By: Shawn Gonzalez
I had the privilege of sitting down to speak with Marilyn Tankiewicz, Administrative Assistant at Comp Lit, before her retirement in July and asking her about her experience at the university. Marilyn began working at Rutgers in 1990 in the libraries, where she did payroll and administration. Then, she worked briefly in the Chemistry department, before coming to Comparative Literature. After working in various parts of the university, Marilyn became an excellent source of advice for graduate students about how to navigate the university, and her guidance is greatly missed. Before leaving, she offered us two pieces of advice: “Be patient. Understand that whatever mistakes get made, they can be fixed,” and “You get more done by talking to someone in person.” She says that when you need a problem resolved, try to go to the person’s office, instead of sending an email.
While working at Rutgers, Marilyn earned her bachelor’s degree in Women’s & Gender Studies. She said, “It was a good major for where I was at that time in my life.” After staying home to raise her children and take care of her parents, Marilyn brought a different perspective to discussions than many of her classmates who were just out of high school. She looked back fondly on the experience of working with a diverse group of classmates. Marilyn also minored in Psychology and Labor Relations, which allowed her to develop her interests in those fields. She described graduating with honors as one of her proudest moments, and she celebrated with family members who threw her a surprise graduation party.

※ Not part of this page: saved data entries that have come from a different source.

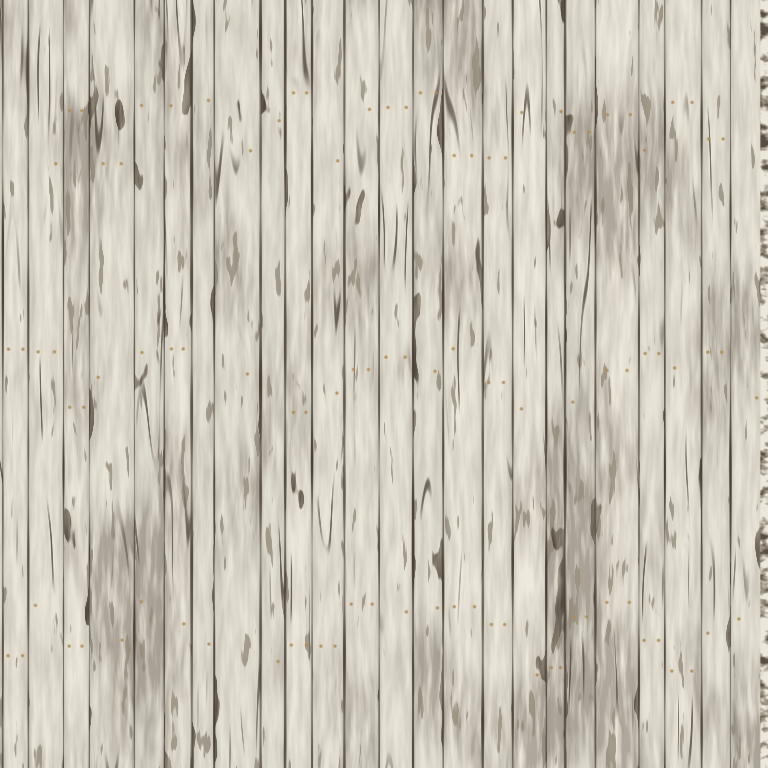
A Shadertoy shader for this texture:

```glsl
const float PLANKS = 24.0;       // boards across
const float BOARD_EDGE = 0.99;   // where the boards end and the edge strip starts
const float WIDTH_JITTER = 0.5;  // unevenness of board widths
const float SEAM_WIDTH = 0.0011;
const float NAIL_ROWS = 3.0;
const float NAIL_RADIUS = 0.0021;
const vec3 PAINT = vec3(0.925, 0.907, 0.857);
const vec3 WORN = vec3(0.705, 0.675, 0.63);
const vec3 BARE = vec3(0.58, 0.545, 0.485);
const vec3 DARK = vec3(0.29, 0.25, 0.21);
const vec3 RUST = vec3(0.68, 0.55, 0.34);

float hash(vec2 p) {
    vec3 q = fract(p.xyx * 0.1031);
    q += dot(q, q.yzx + 33.33);
    return fract((q.x + q.y) * q.z);
}

float cornerGradient(vec2 cell, vec2 offset) {
    float angle = 6.2832 * hash(cell);
    return dot(vec2(cos(angle), sin(angle)), offset);
}

float gradientNoise(vec2 p) {
    vec2 i = floor(p), f = fract(p);
    vec2 u = f * f * f * (f * (f * 6.0 - 15.0) + 10.0);
    vec2 e = vec2(1.0, 0.0);
    float low = mix(cornerGradient(i, f), cornerGradient(i + e.xy, f - e.xy), u.x);
    float high = mix(cornerGradient(i + e.yx, f - e.yx), cornerGradient(i + e.xx, f - e.xx), u.x);
    return mix(low, high, u.y);
}

float fbm(vec2 p) {
    float sum = 0.0, amplitude = 1.0;
    for (int i = 0; i < 3; i++) {
        sum += amplitude * gradientNoise(p);
        p = p * 2.03 + 17.7;
        amplitude *= 0.5;
    }
    return sum;
}

float seamPosition(float index) {
    float shift = WIDTH_JITTER * (hash(vec2(index + 40.0, 3.0)) - 0.5);
    return (index + shift) * BOARD_EDGE / PLANKS;
}

// Ochre nail heads, up to two per board in each row
float nailMask(vec2 uv, float id, float left, float right, float pixel) {
    float mask = 0.0;
    float row = floor(uv.y * NAIL_ROWS);
    for (int i = 0; i < 2; i++) {
        float key = row * 2.0 + float(i);
        float across = 0.25 + 0.5 * float(i) + 0.12 * (hash(vec2(id + 60.0, key)) - 0.5);
        float up = 0.5 + 0.3 * (hash(vec2(id + 90.0, row)) - 0.5);
        vec2 center = vec2(mix(left, right, across), (row + up) / NAIL_ROWS);
        float shown = step(0.35, hash(vec2(id + 120.0, key)));
        float r = length(uv - center);
        mask = max(mask, shown * (1.0 - smoothstep(NAIL_RADIUS - pixel, NAIL_RADIUS + pixel, r)));
    }
    return mask;
}

vec3 boards(vec2 uv, float pixel) {
    // Board under this point and distance to its nearest side
    float nearest = floor(uv.x * PLANKS / BOARD_EDGE + 0.5);
    float id = nearest - step(uv.x, seamPosition(nearest));
    float left = seamPosition(id), right = seamPosition(id + 1.0);
    float side = min(uv.x - left, right - uv.x);
    float character = hash(vec2(id + 11.0, 5.0));

    // Wood coordinates differ per board and wander slightly
    vec2 p = uv + vec2(id * 0.37 + 2.0, character * 9.0);
    p.x += 0.004 * gradientNoise(p * vec2(22.0, 8.0));
    float grain = fbm(p * vec2(110.0, 13.0));

    // Soft weathered patches in the paint
    float patches = gradientNoise(uv * vec2(7.0, 4.0) + 5.3)
        + 0.6 * gradientNoise(p * vec2(9.0, 5.0)) + 0.45 * (character - 0.5);
    float wear = smoothstep(-0.1, 0.6, patches);
    float fade = 0.17 + 0.4 * grain + wear * (0.75 + 0.8 * grain);
    vec3 color = mix(PAINT, WORN, clamp(fade, 0.0, 1.1));
    color *= mix(0.965, 1.01, hash(vec2(id + 31.0, 8.0)));

    // Small flakes
    float flakes = fbm(p * vec2(72.0, 12.0) + 31.0);
    float threshold = mix(0.46, 0.24, wear);
    color = mix(color, BARE, 0.8 * smoothstep(threshold, threshold + 0.12, flakes));

    // Long splits along the grain
    float split = 1.0 - smoothstep(0.015, 0.065, abs(gradientNoise(p * vec2(45.0, 3.5))));
    split *= smoothstep(0.12, 0.4, gradientNoise(p * vec2(20.0, 7.0) + 9.0));
    color = mix(color, DARK, 0.75 * split);

    // Larger peeled pieces, mostly along board sides
    float peel = fbm(p * vec2(27.0, 7.5) + 53.0) + 0.12 * flakes
        + 0.32 * exp(-side / 0.006) + 0.25 * (character - 0.5);
    vec3 peelColor = mix(BARE, DARK, clamp(0.45 + grain, 0.0, 1.0));
    color = mix(color, peelColor, 0.9 * smoothstep(0.64, 0.7, peel));

    color = mix(color, RUST, 0.85 * nailMask(uv, id, left, right, pixel));

    // Shaded sides and uneven dark seams
    color *= 1.0 - 0.12 * exp(-side / 0.0035);
    float along = gradientNoise(vec2(nearest * 3.7 + 0.5, uv.y * 9.0));
    float gap = SEAM_WIDTH * (0.7 + 0.8 * hash(vec2(nearest + 20.0, 1.0)) + along);
    float seam = 1.0 - smoothstep(gap - 0.6 * pixel, gap + 0.6 * pixel, side);
    return mix(color, DARK, seam * clamp(0.72 + 0.6 * along, 0.0, 1.0));
}

// Narrow strip of smeared horizontal bands
vec3 edgeStrip(vec2 uv) {
    float bands = fbm(vec2(uv.x * 40.0, uv.y * 62.0));
    vec3 color = mix(BARE, PAINT, smoothstep(-0.25, 0.12, bands));
    return mix(color, DARK, 0.8 * smoothstep(0.2, 0.45, -bands));
}

void mainImage(out vec4 fragColor, in vec2 fragCoord) {
    vec2 uv = fragCoord / iResolution.xy;
    float pixel = 1.0 / min(iResolution.x, iResolution.y);
    float strip = smoothstep(BOARD_EDGE - pixel, BOARD_EDGE + pixel, uv.x);
    fragColor = vec4(mix(boards(uv, pixel), edgeStrip(uv), strip), 1.0);
}
```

Marilyn said she would miss working at Comp Lit. Her favorite part of her job was watching new students come into the program. She enjoyed seeing how they gradually became more comfortable as they developed over their time at Rutgers. However, she was very excited for her upcoming retirement. She plans to travel with her husband, enjoy hobbies like painting and playing golf, and volunteer at a local hospital. She also hopes to start a book club. We thank Marilyn for all of her help over the years, and wish her the best of luck with her plans for retirement—especially the book club!